- **What is being asked**: Reproduce nothing but the closing run of lines: the line with "724L107 725Q128 728" and each line that follows it to the end of the data.

----- Recorded information -----

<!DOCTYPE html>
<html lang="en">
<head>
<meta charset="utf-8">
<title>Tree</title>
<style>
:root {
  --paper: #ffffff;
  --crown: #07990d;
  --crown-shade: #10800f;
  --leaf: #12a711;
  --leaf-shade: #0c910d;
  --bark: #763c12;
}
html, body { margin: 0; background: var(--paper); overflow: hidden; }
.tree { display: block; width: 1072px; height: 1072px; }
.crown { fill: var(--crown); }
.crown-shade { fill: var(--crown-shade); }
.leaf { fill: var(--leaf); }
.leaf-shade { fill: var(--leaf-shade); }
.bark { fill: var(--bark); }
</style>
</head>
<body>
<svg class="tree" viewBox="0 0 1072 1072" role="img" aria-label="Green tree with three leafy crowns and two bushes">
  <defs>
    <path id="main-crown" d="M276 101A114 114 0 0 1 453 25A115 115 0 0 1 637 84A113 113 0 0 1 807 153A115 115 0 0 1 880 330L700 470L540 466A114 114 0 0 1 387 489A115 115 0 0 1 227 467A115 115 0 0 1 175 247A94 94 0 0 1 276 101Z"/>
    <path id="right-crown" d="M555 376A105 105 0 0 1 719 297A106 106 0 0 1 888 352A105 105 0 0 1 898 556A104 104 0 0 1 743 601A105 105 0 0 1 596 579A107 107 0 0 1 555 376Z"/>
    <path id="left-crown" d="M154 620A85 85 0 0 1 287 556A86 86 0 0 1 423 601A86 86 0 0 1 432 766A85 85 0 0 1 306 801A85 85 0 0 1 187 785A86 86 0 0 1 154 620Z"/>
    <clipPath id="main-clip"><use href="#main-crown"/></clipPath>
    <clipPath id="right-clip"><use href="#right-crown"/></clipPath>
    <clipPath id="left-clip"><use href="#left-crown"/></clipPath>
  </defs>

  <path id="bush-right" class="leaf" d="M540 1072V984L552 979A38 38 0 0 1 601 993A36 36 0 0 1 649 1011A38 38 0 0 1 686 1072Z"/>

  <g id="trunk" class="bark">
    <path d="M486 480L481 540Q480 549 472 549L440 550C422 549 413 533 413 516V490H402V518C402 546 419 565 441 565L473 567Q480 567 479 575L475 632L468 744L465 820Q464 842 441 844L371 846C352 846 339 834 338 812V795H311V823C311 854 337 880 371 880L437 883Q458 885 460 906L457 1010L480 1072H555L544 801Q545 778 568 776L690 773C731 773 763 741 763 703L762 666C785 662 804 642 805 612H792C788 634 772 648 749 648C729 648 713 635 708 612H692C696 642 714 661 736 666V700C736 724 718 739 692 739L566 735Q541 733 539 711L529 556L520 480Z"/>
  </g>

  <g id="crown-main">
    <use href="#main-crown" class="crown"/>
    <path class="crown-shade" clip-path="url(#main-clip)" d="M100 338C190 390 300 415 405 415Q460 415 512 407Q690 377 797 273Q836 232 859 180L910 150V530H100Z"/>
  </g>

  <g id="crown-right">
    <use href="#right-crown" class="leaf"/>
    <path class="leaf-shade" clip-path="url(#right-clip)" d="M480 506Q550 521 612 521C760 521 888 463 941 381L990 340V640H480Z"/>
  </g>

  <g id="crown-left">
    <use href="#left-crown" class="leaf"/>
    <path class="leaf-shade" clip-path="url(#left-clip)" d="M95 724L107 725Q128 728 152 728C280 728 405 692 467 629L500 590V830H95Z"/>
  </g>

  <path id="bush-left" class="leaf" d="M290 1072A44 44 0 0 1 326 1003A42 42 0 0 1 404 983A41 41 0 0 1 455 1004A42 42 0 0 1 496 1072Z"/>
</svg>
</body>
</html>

-----

- **Solution**:
    <path class="leaf-shade" clip-path="url(#left-clip)" d="M95 724L107 725Q128 728 152 728C280 728 405 692 467 629L500 590V830H95Z"/>
  </g>

  <path id="bush-left" class="leaf" d="M290 1072A44 44 0 0 1 326 1003A42 42 0 0 1 404 983A41 41 0 0 1 455 1004A42 42 0 0 1 496 1072Z"/>
</svg>
</body>
</html>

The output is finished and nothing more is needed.